The first thing to remember about STDs is not to freak out.
STDs are serious, but until you’ve walked into a clinic and gotten tested, you do not know that you have one. So, if you’ve had a scare — like a partner disclosing to you too late, or not being strict about using a condom — the first step is to call a doctor or clinic, and make an appointment to get a test.
Many of the lesser-known symptoms of certain STDs can also be signs of something else, like endometriosis or even a urinary tract infection, so don’t go jumping to conclusions. But be vigilant when it comes to protecting yourself and taking care of your body — it’s the only one you have!
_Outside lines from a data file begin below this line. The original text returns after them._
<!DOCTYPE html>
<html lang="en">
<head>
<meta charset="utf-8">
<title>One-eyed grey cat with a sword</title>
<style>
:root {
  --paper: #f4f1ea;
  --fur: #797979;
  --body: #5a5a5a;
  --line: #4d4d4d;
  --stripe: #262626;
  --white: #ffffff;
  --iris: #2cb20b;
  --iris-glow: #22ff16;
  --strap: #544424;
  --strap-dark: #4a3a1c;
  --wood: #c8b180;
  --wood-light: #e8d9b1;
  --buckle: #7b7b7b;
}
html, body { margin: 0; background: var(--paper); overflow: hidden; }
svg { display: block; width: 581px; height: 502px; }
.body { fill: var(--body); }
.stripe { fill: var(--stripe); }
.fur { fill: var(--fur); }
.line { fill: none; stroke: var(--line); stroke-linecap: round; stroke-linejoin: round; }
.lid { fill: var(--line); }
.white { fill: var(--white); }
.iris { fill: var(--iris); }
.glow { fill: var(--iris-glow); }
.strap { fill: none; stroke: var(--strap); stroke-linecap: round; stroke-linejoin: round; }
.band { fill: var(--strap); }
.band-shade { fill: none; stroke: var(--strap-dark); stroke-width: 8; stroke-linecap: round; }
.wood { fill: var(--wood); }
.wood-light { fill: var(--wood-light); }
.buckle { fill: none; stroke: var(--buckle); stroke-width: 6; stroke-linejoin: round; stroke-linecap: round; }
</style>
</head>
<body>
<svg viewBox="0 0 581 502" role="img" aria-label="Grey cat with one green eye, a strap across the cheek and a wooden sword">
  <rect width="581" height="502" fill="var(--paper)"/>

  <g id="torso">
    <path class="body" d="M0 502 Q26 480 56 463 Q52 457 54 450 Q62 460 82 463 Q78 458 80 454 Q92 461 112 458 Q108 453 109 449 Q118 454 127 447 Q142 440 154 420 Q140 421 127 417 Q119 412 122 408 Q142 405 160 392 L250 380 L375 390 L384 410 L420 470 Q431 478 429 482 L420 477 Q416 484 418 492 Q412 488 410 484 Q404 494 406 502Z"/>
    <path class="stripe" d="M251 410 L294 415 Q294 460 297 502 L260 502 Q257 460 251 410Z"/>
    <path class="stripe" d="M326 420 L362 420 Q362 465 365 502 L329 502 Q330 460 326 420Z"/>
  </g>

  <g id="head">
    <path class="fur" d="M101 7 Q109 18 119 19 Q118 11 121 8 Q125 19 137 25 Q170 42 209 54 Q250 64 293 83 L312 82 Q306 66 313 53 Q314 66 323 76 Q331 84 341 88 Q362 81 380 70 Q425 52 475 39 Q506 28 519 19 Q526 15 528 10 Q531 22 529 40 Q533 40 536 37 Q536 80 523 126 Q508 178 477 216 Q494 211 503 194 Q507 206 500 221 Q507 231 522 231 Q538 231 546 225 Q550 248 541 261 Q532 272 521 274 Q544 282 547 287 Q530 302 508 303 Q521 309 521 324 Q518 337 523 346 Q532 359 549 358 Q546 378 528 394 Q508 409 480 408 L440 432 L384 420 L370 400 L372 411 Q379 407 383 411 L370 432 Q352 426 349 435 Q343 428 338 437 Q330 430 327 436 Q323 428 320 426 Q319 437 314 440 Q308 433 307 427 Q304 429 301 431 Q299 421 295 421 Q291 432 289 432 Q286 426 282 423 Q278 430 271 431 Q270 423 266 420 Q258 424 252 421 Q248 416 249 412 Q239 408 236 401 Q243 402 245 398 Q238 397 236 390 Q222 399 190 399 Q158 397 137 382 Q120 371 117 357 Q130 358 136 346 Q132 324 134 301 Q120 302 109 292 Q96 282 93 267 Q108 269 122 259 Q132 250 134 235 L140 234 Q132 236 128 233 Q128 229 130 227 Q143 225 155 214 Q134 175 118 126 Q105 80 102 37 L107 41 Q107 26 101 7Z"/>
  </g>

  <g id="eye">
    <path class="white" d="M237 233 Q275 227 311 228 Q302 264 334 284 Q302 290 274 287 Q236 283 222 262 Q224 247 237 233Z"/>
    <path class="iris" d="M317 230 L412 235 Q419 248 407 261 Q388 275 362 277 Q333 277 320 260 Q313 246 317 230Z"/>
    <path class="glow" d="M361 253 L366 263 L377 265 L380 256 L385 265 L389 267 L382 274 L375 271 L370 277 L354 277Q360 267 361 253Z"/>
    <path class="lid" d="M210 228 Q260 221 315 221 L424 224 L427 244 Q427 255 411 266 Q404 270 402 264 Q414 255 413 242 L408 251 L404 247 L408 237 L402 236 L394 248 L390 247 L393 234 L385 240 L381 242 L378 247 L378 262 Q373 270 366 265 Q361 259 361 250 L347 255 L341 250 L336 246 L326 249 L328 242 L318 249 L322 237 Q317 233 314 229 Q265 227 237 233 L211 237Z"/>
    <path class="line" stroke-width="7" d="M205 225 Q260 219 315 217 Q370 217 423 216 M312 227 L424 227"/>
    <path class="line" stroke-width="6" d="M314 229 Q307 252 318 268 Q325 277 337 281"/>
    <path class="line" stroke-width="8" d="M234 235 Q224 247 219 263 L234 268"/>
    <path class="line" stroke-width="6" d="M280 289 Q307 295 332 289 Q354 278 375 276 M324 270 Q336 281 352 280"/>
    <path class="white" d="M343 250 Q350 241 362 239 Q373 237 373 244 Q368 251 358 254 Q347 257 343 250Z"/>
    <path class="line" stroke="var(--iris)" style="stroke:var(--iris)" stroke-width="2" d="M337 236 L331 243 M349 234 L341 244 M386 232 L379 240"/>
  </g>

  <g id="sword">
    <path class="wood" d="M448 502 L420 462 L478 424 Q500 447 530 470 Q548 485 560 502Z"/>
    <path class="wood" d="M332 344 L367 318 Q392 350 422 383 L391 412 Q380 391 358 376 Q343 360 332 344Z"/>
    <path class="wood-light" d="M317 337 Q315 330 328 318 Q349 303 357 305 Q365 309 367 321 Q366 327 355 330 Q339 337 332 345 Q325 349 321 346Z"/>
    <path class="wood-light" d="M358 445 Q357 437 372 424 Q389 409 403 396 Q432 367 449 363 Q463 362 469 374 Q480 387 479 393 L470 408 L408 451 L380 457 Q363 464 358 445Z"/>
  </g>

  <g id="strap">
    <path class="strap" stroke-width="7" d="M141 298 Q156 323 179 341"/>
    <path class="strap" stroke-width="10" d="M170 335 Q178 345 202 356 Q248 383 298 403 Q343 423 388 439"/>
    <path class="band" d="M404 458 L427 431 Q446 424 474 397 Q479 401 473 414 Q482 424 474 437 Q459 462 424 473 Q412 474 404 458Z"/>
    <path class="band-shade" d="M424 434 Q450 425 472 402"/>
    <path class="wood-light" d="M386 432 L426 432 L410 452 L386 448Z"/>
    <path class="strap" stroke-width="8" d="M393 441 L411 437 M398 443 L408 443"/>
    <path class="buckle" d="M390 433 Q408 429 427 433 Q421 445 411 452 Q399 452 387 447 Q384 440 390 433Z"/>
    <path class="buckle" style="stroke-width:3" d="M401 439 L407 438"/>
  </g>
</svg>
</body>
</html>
Here are some things to look out for that could be an STD symptom.
1. A really strong vaginal odor.
Our vaginas are beautiful and complex, and this includes the way they smell. It’s totally normal if your vagina smells different throughout your menstrual cycle — there’s supposed to be a smell! But if you’re noticing your own vaginal odor is particularly strong, something could be up. It’s not the end of the world, it could be something as common as bacterial vaginosis, which occurs when the bacteria in one’s vagina isn’t balanced. An STD test and a visit to an OB-GYN will soothe your fears.
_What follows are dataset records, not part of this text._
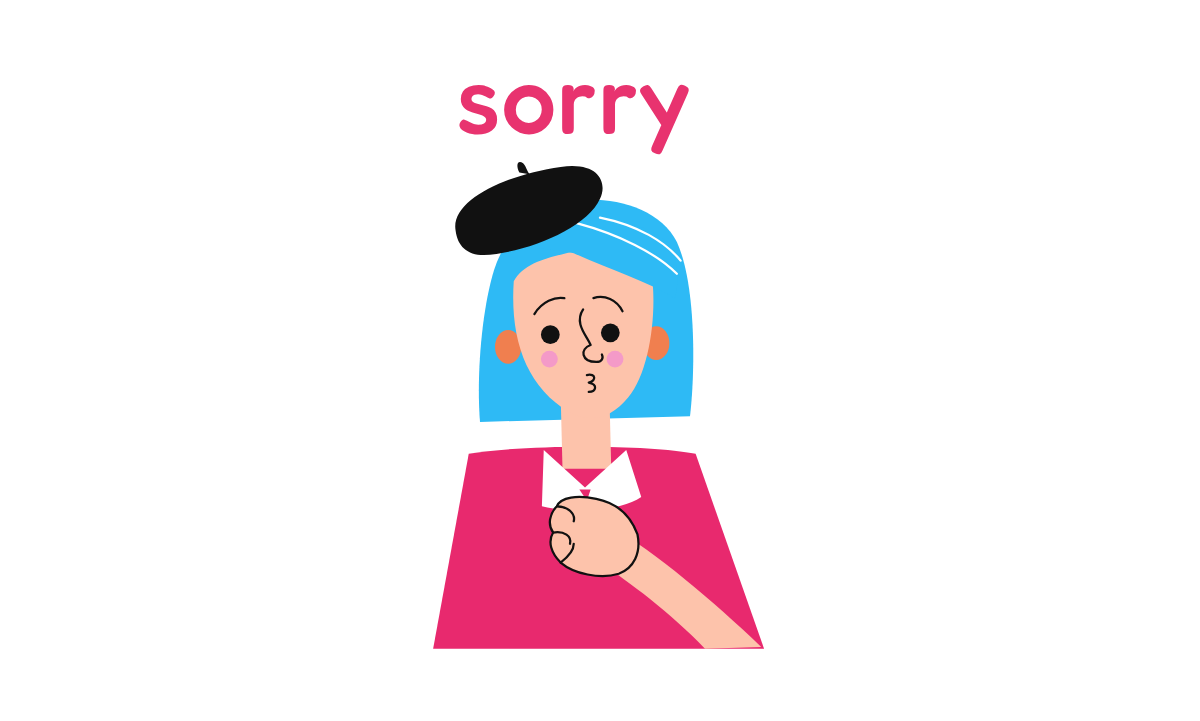
<!DOCTYPE html>
<html lang="en">
<head>
<meta charset="utf-8">
<title>Sorry</title>
<link rel="stylesheet" href="https://fonts.googleapis.com/css2?family=Fredoka:wght@500&display=swap">
<style>
  :root {
    --bg: #ffffff;
    --pink: #e8296e;
    --title-pink: #e8336f;
    --hair-blue: #2ebaf5;
    --skin: #fdc3ab;
    --ear: #f07f4f;
    --blush: #f49ac8;
    --ink: #111111;
    --collar: #ffffff;
  }
  html, body {
    margin: 0;
    padding: 0;
    width: 1200px;
    height: 721px;
    overflow: hidden;
    background: var(--bg);
  }
  .canvas {
    position: relative;
    width: 1200px;
    height: 721px;
  }
  .canvas svg {
    display: block;
    width: 1200px;
    height: 721px;
  }
  .sorry-word {
    font-family: "Fredoka", "Baloo 2", sans-serif;
    font-weight: 500;
    font-size: 104px;
    fill: var(--title-pink);
    letter-spacing: 1px;
  }
  .line {
    fill: none;
    stroke: var(--ink);
    stroke-width: 2.4;
    stroke-linecap: round;
    stroke-linejoin: round;
  }
  .hair-strand {
    fill: none;
    stroke: #ffffff;
    stroke-width: 2.4;
    stroke-linecap: round;
  }
</style>
</head>
<body>
<main class="canvas">
  <svg viewBox="0 0 1280 769" xmlns="http://www.w3.org/2000/svg" role="img" aria-label="Apologetic girl with blue hair and a black beret under the word sorry">
    <defs>
      <circle id="eye" r="10" fill="var(--ink)"/>
      <circle id="blush" r="9" fill="var(--blush)"/>
    </defs>

    <text class="sorry-word" x="612" y="142" text-anchor="middle">sorry</text>

    <g class="girl">
      <!-- hair back -->
      <path class="hair" fill="var(--hair-blue)"
        d="M527,288 C514,330 508,400 512,450 L736,444 C742,392 742,302 722,258 C702,218 642,206 600,216 C562,226 538,254 527,288 Z"/>

      <!-- sweater -->
      <path class="sweater" fill="var(--pink)"
        d="M500,484 C560,474 690,474 742,484 L815,692 L462,692 Z"/>

      <!-- neck -->
      <path class="neck" fill="var(--skin)" d="M598,420 L650,420 L652,500 L600,500 Z"/>

      <!-- collar -->
      <path class="collar" fill="var(--collar)"
        d="M580,480 L624,520 L668,480 L684,530 C660,546 610,548 578,540 Z"/>
      <path fill="var(--pink)" d="M618,522 L630,522 L626,534 Z"/>

      <!-- ears -->
      <ellipse class="ear" cx="542" cy="370" rx="14" ry="18" fill="var(--ear)"/>
      <ellipse class="ear" cx="700" cy="366" rx="14" ry="18" fill="var(--ear)"/>

      <!-- face -->
      <path class="face" fill="var(--skin)"
        d="M548,300 C544,360 560,412 608,440 C630,452 652,446 670,424 C692,398 700,340 696,300 C690,264 650,258 620,266 C590,274 560,278 548,300 Z"/>

      <!-- fringe over face -->
      <path class="fringe" fill="var(--hair-blue)"
        d="M560,262 C600,226 680,226 716,262 C724,285 724,300 720,318 C690,300 652,288 612,270 C594,266 576,266 560,262 Z"/>
      <path class="hair-strand" d="M615,238 C660,250 700,270 722,292"/>
      <path class="hair-strand" d="M640,232 C680,240 710,258 726,278"/>

      <!-- brows -->
      <path class="line" d="M570,335 C578,322 592,316 602,318"/>
      <path class="line" d="M633,318 C645,314 658,320 664,332"/>

      <!-- eyes and cheeks -->
      <use href="#eye" x="587" y="357"/>
      <use href="#eye" x="651" y="355"/>
      <use href="#blush" x="586" y="383"/>
      <use href="#blush" x="656" y="383"/>

      <!-- nose -->
      <path class="line" d="M622,330 C612,345 626,358 630,368 C618,372 620,386 636,386 C642,386 644,382 642,378"/>

      <!-- mouth -->
      <path class="line" d="M626,400 C636,398 636,406 628,408 C638,410 636,418 628,418"/>

      <!-- beret -->
      <path class="beret" fill="var(--ink)"
        d="M486,246 C480,214 540,186 598,178 C640,172 648,196 640,212 C626,244 560,270 516,272 C498,272 488,262 486,246 Z"/>
      <path fill="var(--ink)" d="M554,184 C550,176 552,170 558,174 C562,178 562,184 566,186 Z"/>

      <!-- arm and fist -->
      <path class="arm" fill="var(--skin)"
        d="M650,560 C700,590 760,640 812,690 L752,692 C716,654 670,620 640,600 Z"/>
      <path class="fist" fill="var(--skin)" stroke="var(--ink)" stroke-width="2.4" stroke-linejoin="round"
        d="M594,540 C598,530 616,528 636,532 C656,536 672,548 680,570 C684,590 676,606 660,612 C640,618 612,612 598,600 C588,590 584,578 590,568 C584,560 586,548 594,540 Z"/>
      <path class="line" d="M594,540 C606,540 614,548 612,556"/>
      <path class="line" d="M590,568 C602,566 610,572 608,580"/>
      <path class="line" d="M598,600 C606,594 612,588 612,580"/>
    </g>
  </svg>
</main>
</body>
</html>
2. If you feel crazy fatigued all the time.
Being fatigued is way different than being just tired. Fatigue is more consistent and makes moving around or just *being* feel impossible, like when you have a really high fever. If you feel fatigued, there are tons of things it could be, so get to a doctor and have them look at all of your symptoms together along with getting an STD test. Fatigue can occur when your immune system’s being attacked, which can happen when you’re dealing with HPV, HIV, or really, most STDs.
3. If you notice a persistent, pimply rash.
Rashes are never great, in general. But some lesser thought of STDs, like scabies (which can also be passed through non-sexual skin contact) show up in the form of an itchy, pimply rash. It doesn’t even have to be around your genitals — scabies can show up around your nipples, wrists, or other parts of your body. Go get an STD test, and then go to the dermatologist.
4. If you’re experiencing any pain during sex.
You shouldn’t be experiencing any pain during sex, but if it hurts (and not in a sort of kinda good way), you should go get checked out. Pain during sex is a symptom of many STDs for women, or it could be fibroids or something else. See your gyno.
5. If you’re bleeding between periods.
Bleeding in between periods is something you definitely want to talk to your doctor about, no matter what. But when you do that, they should propose a gonorrhea test or full STD work up since it’s one of the symptoms women might notice first and not pick up. The trick is to catch it early, since most types can be cured with treatment, according to the CDC, but it can get dangerous as it progresses.
6. If you’re peeing (or just feel the urge to) way more than usual.
An urge to urinate frequently is a symptom of many STDs, from herpes to chlamydia. So when you tell your doctor this is happening, make sure they’re listening and giving you a chance to opt in for some bloodwork.